In the postgame media sessions that followed, Parker told the press he confirmed there was a meeting and said he had been “thrashed” by his teammates for what he said.

It was that speaking to the media that got him benched for a game — as decided by his teammates — reports Chris Haynes of ESPN.

Milwaukee Bucks forward Jabari Parker did not start in Saturday’s road loss to the Miami Heat for violating a team rule that prohibits disclosing locker room discourse to the media, league sources told ESPN…

Parker’s teammates deliberated and decided the appropriate punishment for the violation was to bring him off the bench against the Heat, league sources told ESPN. It was the first time this season that he did not start.

The meeting and the benching didn’t help, the Bucks fell to the lowly Heat 109-97. (Team/players meetings are overrated in how often they help teams turn things around.)

The good news for the Bucks is that in a tight East they remain just a game out of the playoffs and three games out of the five seed.

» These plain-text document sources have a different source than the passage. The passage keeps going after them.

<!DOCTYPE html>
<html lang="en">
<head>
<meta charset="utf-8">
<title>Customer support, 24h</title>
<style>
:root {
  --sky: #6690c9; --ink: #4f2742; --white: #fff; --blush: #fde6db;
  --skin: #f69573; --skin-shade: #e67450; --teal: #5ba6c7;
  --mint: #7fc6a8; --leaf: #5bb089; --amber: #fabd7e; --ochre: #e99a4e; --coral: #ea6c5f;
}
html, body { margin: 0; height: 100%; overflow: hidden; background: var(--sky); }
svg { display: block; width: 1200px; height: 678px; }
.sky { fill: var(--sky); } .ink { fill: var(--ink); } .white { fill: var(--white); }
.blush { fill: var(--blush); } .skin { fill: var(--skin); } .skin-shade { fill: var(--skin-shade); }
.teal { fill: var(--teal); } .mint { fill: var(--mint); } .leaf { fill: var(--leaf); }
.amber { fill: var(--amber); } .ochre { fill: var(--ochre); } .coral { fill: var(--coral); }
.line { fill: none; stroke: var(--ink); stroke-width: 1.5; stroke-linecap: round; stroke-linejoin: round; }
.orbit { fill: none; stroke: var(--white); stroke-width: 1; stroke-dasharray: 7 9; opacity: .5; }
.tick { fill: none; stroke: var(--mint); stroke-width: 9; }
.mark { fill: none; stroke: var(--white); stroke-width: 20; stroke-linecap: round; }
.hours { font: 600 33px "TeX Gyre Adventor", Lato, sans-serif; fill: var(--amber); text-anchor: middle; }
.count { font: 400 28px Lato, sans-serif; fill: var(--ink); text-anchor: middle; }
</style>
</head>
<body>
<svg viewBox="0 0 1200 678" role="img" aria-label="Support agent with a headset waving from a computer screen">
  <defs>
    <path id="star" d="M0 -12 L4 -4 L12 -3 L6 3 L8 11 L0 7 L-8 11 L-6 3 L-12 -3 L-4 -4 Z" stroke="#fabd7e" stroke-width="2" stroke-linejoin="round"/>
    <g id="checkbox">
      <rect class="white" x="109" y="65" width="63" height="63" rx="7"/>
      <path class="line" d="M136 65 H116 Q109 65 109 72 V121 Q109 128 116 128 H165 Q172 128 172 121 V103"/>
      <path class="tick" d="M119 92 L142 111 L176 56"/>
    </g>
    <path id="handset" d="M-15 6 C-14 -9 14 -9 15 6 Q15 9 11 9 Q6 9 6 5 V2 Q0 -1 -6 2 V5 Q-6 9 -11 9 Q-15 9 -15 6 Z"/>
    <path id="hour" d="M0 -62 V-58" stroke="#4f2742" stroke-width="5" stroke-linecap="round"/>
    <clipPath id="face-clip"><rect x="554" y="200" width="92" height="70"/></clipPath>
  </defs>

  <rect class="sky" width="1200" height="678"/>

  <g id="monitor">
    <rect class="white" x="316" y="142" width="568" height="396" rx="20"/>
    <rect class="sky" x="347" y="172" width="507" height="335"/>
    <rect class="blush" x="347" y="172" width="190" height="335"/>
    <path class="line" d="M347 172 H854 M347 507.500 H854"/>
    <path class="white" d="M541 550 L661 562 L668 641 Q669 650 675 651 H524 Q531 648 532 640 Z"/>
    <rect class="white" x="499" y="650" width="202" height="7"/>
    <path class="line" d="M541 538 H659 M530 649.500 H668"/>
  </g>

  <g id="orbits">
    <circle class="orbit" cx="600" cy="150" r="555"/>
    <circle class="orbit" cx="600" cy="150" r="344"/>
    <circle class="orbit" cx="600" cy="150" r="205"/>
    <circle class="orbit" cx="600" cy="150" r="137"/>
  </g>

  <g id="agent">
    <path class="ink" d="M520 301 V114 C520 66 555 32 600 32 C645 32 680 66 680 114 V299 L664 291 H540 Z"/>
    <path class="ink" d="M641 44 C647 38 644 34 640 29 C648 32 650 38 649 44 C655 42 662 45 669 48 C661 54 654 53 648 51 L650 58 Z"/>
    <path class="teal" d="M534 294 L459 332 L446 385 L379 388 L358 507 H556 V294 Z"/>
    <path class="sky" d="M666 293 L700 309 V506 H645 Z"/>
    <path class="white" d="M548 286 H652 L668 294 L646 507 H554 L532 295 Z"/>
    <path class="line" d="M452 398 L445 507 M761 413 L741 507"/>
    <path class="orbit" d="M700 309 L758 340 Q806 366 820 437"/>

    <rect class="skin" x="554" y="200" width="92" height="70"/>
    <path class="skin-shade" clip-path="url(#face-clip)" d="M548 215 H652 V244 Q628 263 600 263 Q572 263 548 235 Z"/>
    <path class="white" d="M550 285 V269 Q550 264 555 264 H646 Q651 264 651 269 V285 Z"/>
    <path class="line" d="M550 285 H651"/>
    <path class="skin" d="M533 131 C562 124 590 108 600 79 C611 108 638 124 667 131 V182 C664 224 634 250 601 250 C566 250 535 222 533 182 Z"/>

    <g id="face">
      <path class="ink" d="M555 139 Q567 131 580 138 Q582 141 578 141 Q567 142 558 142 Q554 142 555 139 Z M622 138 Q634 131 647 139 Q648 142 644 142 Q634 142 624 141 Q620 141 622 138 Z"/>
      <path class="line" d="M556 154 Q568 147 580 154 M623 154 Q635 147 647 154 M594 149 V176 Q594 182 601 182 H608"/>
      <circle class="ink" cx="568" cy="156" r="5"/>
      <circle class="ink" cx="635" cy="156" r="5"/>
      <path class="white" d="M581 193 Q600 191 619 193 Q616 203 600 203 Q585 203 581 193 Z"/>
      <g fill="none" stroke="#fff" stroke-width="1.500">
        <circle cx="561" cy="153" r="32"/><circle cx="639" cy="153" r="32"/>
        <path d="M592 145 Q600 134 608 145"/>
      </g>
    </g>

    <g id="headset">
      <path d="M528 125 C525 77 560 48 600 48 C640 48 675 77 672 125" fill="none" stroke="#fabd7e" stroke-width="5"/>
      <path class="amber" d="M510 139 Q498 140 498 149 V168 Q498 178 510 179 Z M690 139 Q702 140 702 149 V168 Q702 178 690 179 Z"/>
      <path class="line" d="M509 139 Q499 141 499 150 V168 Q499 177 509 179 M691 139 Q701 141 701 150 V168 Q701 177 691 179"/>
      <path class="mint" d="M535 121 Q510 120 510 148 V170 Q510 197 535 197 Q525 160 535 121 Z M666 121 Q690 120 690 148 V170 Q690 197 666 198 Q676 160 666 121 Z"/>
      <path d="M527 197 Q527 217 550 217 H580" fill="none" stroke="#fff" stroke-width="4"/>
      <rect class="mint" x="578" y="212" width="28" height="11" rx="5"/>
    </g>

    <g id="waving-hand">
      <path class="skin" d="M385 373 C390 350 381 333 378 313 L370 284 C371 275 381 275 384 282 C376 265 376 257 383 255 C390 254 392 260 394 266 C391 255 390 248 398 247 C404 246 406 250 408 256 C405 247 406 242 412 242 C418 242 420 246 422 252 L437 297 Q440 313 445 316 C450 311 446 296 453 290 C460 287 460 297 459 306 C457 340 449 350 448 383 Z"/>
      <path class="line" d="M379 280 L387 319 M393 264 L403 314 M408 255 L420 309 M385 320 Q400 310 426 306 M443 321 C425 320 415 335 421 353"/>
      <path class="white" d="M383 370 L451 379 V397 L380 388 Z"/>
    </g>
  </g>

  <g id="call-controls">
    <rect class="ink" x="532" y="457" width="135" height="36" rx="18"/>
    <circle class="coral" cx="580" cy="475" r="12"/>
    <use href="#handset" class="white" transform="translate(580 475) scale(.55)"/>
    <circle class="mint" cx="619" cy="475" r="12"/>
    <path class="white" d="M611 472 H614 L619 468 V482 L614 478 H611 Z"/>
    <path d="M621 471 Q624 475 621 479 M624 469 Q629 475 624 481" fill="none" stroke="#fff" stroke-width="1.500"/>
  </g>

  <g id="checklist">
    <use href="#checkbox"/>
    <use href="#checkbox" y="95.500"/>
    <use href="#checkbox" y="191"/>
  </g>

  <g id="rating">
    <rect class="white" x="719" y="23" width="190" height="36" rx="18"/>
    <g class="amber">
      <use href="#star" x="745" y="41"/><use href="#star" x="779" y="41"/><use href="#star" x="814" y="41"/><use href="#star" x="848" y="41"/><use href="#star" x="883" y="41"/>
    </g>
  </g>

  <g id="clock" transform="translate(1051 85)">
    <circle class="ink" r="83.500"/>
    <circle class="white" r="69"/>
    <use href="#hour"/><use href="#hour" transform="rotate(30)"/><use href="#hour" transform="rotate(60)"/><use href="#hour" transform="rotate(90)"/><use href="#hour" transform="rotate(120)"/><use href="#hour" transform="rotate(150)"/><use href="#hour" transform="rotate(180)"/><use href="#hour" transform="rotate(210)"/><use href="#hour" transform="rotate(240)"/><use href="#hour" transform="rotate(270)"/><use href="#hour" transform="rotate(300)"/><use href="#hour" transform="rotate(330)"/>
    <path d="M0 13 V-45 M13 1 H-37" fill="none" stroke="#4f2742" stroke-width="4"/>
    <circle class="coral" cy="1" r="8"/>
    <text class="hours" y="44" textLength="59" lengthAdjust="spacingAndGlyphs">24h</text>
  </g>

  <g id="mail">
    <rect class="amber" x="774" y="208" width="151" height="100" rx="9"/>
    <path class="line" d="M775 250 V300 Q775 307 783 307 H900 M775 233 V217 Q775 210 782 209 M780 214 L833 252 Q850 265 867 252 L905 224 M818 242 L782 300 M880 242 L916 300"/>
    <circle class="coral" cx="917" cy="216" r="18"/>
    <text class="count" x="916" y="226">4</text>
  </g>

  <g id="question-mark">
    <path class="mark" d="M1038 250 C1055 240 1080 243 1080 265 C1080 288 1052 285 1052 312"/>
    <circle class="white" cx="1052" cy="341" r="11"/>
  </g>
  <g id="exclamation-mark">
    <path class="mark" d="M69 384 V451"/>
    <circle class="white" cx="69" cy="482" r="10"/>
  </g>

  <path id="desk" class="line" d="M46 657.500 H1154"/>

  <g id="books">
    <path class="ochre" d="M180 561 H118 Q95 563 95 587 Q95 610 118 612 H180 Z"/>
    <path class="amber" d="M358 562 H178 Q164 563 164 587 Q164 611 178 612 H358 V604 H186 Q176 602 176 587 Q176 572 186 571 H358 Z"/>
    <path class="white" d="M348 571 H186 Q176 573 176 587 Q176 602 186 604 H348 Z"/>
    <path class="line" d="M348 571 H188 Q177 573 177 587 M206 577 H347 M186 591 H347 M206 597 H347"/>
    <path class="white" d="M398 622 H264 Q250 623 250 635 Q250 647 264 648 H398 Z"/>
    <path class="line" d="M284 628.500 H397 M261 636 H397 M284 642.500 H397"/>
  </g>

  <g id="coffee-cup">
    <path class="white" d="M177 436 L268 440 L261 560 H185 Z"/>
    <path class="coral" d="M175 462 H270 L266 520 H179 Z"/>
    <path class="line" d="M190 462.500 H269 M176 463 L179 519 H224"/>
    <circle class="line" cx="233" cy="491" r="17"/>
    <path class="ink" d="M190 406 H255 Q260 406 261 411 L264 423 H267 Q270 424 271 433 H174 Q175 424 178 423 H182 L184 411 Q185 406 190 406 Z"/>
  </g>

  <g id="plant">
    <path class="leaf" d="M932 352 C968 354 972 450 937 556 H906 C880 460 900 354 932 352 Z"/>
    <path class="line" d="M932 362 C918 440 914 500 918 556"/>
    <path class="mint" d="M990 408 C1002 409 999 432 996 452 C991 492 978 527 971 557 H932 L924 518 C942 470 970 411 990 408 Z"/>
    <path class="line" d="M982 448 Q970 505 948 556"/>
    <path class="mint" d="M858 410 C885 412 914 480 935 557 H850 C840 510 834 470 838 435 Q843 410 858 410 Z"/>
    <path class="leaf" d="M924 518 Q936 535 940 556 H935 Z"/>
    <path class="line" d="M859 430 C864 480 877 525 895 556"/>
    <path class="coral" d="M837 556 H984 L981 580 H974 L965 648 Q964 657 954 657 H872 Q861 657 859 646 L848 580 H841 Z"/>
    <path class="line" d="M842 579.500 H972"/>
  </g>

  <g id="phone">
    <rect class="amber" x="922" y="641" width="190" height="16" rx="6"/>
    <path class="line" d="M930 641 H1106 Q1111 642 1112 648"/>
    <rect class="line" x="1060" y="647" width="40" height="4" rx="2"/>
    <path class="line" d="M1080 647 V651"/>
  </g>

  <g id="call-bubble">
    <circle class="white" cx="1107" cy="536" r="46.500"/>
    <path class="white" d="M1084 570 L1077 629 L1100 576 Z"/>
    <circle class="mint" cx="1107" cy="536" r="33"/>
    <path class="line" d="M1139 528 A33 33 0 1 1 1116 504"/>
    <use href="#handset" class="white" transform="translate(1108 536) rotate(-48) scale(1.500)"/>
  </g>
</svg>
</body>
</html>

It’s going to be a tough week to turn that around with the Rockets, resurgent Sixers, Raptors, and Celtics on the schedule.